_Requirement_: Every entry below must be copied exactly, with nothing left out.

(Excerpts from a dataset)
□ □ □ □ □ □ □

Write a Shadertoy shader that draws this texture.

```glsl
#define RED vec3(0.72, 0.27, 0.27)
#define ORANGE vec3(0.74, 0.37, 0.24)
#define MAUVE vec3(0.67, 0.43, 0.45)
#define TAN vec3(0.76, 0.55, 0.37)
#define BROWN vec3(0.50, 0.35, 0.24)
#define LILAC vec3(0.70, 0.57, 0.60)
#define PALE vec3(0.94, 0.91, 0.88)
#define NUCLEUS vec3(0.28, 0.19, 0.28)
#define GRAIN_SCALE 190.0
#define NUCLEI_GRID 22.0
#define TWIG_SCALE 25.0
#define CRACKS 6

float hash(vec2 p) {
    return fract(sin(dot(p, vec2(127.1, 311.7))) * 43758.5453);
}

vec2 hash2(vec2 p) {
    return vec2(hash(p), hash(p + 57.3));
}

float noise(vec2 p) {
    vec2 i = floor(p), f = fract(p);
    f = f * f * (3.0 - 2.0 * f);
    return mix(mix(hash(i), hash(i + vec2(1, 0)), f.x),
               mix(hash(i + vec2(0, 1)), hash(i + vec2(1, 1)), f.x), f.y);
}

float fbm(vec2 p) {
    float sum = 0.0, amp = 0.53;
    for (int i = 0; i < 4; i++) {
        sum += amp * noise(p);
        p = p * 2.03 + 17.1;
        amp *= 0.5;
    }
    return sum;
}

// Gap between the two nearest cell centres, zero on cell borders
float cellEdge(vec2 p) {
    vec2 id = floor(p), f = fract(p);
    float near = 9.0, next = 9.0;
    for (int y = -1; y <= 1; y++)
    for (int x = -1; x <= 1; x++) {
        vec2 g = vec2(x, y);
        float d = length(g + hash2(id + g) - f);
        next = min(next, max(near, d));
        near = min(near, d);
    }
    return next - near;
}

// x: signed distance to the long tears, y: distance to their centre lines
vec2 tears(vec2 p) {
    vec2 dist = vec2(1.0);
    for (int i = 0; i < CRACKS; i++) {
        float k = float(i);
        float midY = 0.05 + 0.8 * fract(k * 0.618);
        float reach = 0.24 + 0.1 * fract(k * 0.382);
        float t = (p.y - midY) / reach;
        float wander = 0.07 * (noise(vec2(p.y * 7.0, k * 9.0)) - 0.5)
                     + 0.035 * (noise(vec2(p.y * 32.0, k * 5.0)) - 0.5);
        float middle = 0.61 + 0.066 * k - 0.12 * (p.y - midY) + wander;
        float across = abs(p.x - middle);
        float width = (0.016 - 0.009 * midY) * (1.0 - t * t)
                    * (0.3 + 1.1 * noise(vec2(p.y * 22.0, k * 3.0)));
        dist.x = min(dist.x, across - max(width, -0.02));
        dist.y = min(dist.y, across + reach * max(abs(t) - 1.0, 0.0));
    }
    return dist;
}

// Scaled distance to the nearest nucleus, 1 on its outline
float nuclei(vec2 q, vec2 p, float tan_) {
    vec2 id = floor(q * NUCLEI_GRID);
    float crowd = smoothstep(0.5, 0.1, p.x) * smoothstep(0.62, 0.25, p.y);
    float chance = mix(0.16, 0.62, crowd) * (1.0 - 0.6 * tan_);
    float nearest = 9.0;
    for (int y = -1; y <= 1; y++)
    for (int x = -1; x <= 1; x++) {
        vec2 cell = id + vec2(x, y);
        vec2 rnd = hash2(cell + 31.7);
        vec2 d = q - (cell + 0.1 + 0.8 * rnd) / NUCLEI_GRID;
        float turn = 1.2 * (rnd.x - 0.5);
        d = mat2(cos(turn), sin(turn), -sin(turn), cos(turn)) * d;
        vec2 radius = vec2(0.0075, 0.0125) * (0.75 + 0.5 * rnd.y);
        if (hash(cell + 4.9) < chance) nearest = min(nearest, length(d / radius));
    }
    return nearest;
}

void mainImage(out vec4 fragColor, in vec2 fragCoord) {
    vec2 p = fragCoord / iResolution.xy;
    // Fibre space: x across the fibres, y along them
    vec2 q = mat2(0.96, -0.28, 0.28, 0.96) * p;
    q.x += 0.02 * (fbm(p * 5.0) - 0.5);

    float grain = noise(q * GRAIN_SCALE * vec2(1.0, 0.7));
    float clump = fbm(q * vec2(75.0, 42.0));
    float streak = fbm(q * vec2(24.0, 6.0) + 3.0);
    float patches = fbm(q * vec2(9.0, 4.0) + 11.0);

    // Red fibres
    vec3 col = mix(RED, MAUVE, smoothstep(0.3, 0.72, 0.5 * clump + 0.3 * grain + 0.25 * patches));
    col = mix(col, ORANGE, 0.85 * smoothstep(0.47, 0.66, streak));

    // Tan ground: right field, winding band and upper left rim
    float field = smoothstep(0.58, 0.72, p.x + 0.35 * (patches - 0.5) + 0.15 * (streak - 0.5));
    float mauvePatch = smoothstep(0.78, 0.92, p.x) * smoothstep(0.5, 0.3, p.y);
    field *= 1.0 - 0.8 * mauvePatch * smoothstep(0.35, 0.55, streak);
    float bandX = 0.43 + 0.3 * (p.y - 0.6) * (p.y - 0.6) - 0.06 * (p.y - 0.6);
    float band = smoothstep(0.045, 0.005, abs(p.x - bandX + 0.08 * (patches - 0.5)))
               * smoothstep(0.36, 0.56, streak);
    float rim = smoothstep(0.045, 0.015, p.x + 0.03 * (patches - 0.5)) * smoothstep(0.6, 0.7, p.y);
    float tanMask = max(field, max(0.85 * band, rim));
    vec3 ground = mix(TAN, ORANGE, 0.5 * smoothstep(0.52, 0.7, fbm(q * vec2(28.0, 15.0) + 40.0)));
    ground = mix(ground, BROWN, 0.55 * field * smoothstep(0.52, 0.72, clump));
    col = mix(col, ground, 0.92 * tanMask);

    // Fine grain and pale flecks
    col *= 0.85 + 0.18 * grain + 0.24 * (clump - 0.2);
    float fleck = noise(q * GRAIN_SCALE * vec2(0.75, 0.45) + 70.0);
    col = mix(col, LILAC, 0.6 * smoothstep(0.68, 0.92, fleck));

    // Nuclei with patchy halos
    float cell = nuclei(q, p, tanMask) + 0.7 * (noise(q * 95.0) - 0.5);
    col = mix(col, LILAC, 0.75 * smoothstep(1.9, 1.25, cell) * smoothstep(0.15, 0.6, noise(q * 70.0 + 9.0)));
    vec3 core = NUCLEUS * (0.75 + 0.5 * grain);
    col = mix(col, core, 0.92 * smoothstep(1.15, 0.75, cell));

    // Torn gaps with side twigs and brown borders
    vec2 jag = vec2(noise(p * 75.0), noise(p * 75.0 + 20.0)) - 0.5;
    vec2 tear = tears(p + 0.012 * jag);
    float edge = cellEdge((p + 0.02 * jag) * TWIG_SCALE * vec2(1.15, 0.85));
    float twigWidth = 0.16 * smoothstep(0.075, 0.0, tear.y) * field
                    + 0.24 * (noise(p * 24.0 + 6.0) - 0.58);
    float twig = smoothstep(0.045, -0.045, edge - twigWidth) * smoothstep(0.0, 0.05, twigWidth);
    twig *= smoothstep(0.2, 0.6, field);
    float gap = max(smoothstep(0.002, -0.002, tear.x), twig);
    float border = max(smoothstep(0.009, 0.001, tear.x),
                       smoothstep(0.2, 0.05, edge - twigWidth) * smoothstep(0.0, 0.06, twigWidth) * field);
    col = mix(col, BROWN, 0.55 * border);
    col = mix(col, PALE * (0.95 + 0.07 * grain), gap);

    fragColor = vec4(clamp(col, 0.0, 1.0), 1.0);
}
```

□ □ □ □ □ □ □

_Answer box_:
Write a Shadertoy shader that draws this texture.

```glsl
#define RED vec3(0.72, 0.27, 0.27)
#define ORANGE vec3(0.74, 0.37, 0.24)
#define MAUVE vec3(0.67, 0.43, 0.45)
#define TAN vec3(0.76, 0.55, 0.37)
#define BROWN vec3(0.50, 0.35, 0.24)
#define LILAC vec3(0.70, 0.57, 0.60)
#define PALE vec3(0.94, 0.91, 0.88)
#define NUCLEUS vec3(0.28, 0.19, 0.28)
#define GRAIN_SCALE 190.0
#define NUCLEI_GRID 22.0
#define TWIG_SCALE 25.0
#define CRACKS 6

float hash(vec2 p) {
    return fract(sin(dot(p, vec2(127.1, 311.7))) * 43758.5453);
}

vec2 hash2(vec2 p) {
    return vec2(hash(p), hash(p + 57.3));
}

float noise(vec2 p) {
    vec2 i = floor(p), f = fract(p);
    f = f * f * (3.0 - 2.0 * f);
    return mix(mix(hash(i), hash(i + vec2(1, 0)), f.x),
               mix(hash(i + vec2(0, 1)), hash(i + vec2(1, 1)), f.x), f.y);
}

float fbm(vec2 p) {
    float sum = 0.0, amp = 0.53;
    for (int i = 0; i < 4; i++) {
        sum += amp * noise(p);
        p = p * 2.03 + 17.1;
        amp *= 0.5;
    }
    return sum;
}

// Gap between the two nearest cell centres, zero on cell borders
float cellEdge(vec2 p) {
    vec2 id = floor(p), f = fract(p);
    float near = 9.0, next = 9.0;
    for (int y = -1; y <= 1; y++)
    for (int x = -1; x <= 1; x++) {
        vec2 g = vec2(x, y);
        float d = length(g + hash2(id + g) - f);
        next = min(next, max(near, d));
        near = min(near, d);
    }
    return next - near;
}

// x: signed distance to the long tears, y: distance to their centre lines
vec2 tears(vec2 p) {
    vec2 dist = vec2(1.0);
    for (int i = 0; i < CRACKS; i++) {
        float k = float(i);
        float midY = 0.05 + 0.8 * fract(k * 0.618);
        float reach = 0.24 + 0.1 * fract(k * 0.382);
        float t = (p.y - midY) / reach;
        float wander = 0.07 * (noise(vec2(p.y * 7.0, k * 9.0)) - 0.5)
                     + 0.035 * (noise(vec2(p.y * 32.0, k * 5.0)) - 0.5);
        float middle = 0.61 + 0.066 * k - 0.12 * (p.y - midY) + wander;
        float across = abs(p.x - middle);
        float width = (0.016 - 0.009 * midY) * (1.0 - t * t)
                    * (0.3 + 1.1 * noise(vec2(p.y * 22.0, k * 3.0)));
        dist.x = min(dist.x, across - max(width, -0.02));
        dist.y = min(dist.y, across + reach * max(abs(t) - 1.0, 0.0));
    }
    return dist;
}

// Scaled distance to the nearest nucleus, 1 on its outline
float nuclei(vec2 q, vec2 p, float tan_) {
    vec2 id = floor(q * NUCLEI_GRID);
    float crowd = smoothstep(0.5, 0.1, p.x) * smoothstep(0.62, 0.25, p.y);
    float chance = mix(0.16, 0.62, crowd) * (1.0 - 0.6 * tan_);
    float nearest = 9.0;
    for (int y = -1; y <= 1; y++)
    for (int x = -1; x <= 1; x++) {
        vec2 cell = id + vec2(x, y);
        vec2 rnd = hash2(cell + 31.7);
        vec2 d = q - (cell + 0.1 + 0.8 * rnd) / NUCLEI_GRID;
        float turn = 1.2 * (rnd.x - 0.5);
        d = mat2(cos(turn), sin(turn), -sin(turn), cos(turn)) * d;
        vec2 radius = vec2(0.0075, 0.0125) * (0.75 + 0.5 * rnd.y);
        if (hash(cell + 4.9) < chance) nearest = min(nearest, length(d / radius));
    }
    return nearest;
}

void mainImage(out vec4 fragColor, in vec2 fragCoord) {
    vec2 p = fragCoord / iResolution.xy;
    // Fibre space: x across the fibres, y along them
    vec2 q = mat2(0.96, -0.28, 0.28, 0.96) * p;
    q.x += 0.02 * (fbm(p * 5.0) - 0.5);

    float grain = noise(q * GRAIN_SCALE * vec2(1.0, 0.7));
    float clump = fbm(q * vec2(75.0, 42.0));
    float streak = fbm(q * vec2(24.0, 6.0) + 3.0);
    float patches = fbm(q * vec2(9.0, 4.0) + 11.0);

    // Red fibres
    vec3 col = mix(RED, MAUVE, smoothstep(0.3, 0.72, 0.5 * clump + 0.3 * grain + 0.25 * patches));
    col = mix(col, ORANGE, 0.85 * smoothstep(0.47, 0.66, streak));

    // Tan ground: right field, winding band and upper left rim
    float field = smoothstep(0.58, 0.72, p.x + 0.35 * (patches - 0.5) + 0.15 * (streak - 0.5));
    float mauvePatch = smoothstep(0.78, 0.92, p.x) * smoothstep(0.5, 0.3, p.y);
    field *= 1.0 - 0.8 * mauvePatch * smoothstep(0.35, 0.55, streak);
    float bandX = 0.43 + 0.3 * (p.y - 0.6) * (p.y - 0.6) - 0.06 * (p.y - 0.6);
    float band = smoothstep(0.045, 0.005, abs(p.x - bandX + 0.08 * (patches - 0.5)))
               * smoothstep(0.36, 0.56, streak);
    float rim = smoothstep(0.045, 0.015, p.x + 0.03 * (patches - 0.5)) * smoothstep(0.6, 0.7, p.y);
    float tanMask = max(field, max(0.85 * band, rim));
    vec3 ground = mix(TAN, ORANGE, 0.5 * smoothstep(0.52, 0.7, fbm(q * vec2(28.0, 15.0) + 40.0)));
    ground = mix(ground, BROWN, 0.55 * field * smoothstep(0.52, 0.72, clump));
    col = mix(col, ground, 0.92 * tanMask);

    // Fine grain and pale flecks
    col *= 0.85 + 0.18 * grain + 0.24 * (clump - 0.2);
    float fleck = noise(q * GRAIN_SCALE * vec2(0.75, 0.45) + 70.0);
    col = mix(col, LILAC, 0.6 * smoothstep(0.68, 0.92, fleck));

    // Nuclei with patchy halos
    float cell = nuclei(q, p, tanMask) + 0.7 * (noise(q * 95.0) - 0.5);
    col = mix(col, LILAC, 0.75 * smoothstep(1.9, 1.25, cell) * smoothstep(0.15, 0.6, noise(q * 70.0 + 9.0)));
    vec3 core = NUCLEUS * (0.75 + 0.5 * grain);
    col = mix(col, core, 0.92 * smoothstep(1.15, 0.75, cell));

    // Torn gaps with side twigs and brown borders
    vec2 jag = vec2(noise(p * 75.0), noise(p * 75.0 + 20.0)) - 0.5;
    vec2 tear = tears(p + 0.012 * jag);
    float edge = cellEdge((p + 0.02 * jag) * TWIG_SCALE * vec2(1.15, 0.85));
    float twigWidth = 0.16 * smoothstep(0.075, 0.0, tear.y) * field
                    + 0.24 * (noise(p * 24.0 + 6.0) - 0.58);
    float twig = smoothstep(0.045, -0.045, edge - twigWidth) * smoothstep(0.0, 0.05, twigWidth);
    twig *= smoothstep(0.2, 0.6, field);
    float gap = max(smoothstep(0.002, -0.002, tear.x), twig);
    float border = max(smoothstep(0.009, 0.001, tear.x),
                       smoothstep(0.2, 0.05, edge - twigWidth) * smoothstep(0.0, 0.06, twigWidth) * field);
    col = mix(col, BROWN, 0.55 * border);
    col = mix(col, PALE * (0.95 + 0.07 * grain), gap);

    fragColor = vec4(clamp(col, 0.0, 1.0), 1.0);
}
```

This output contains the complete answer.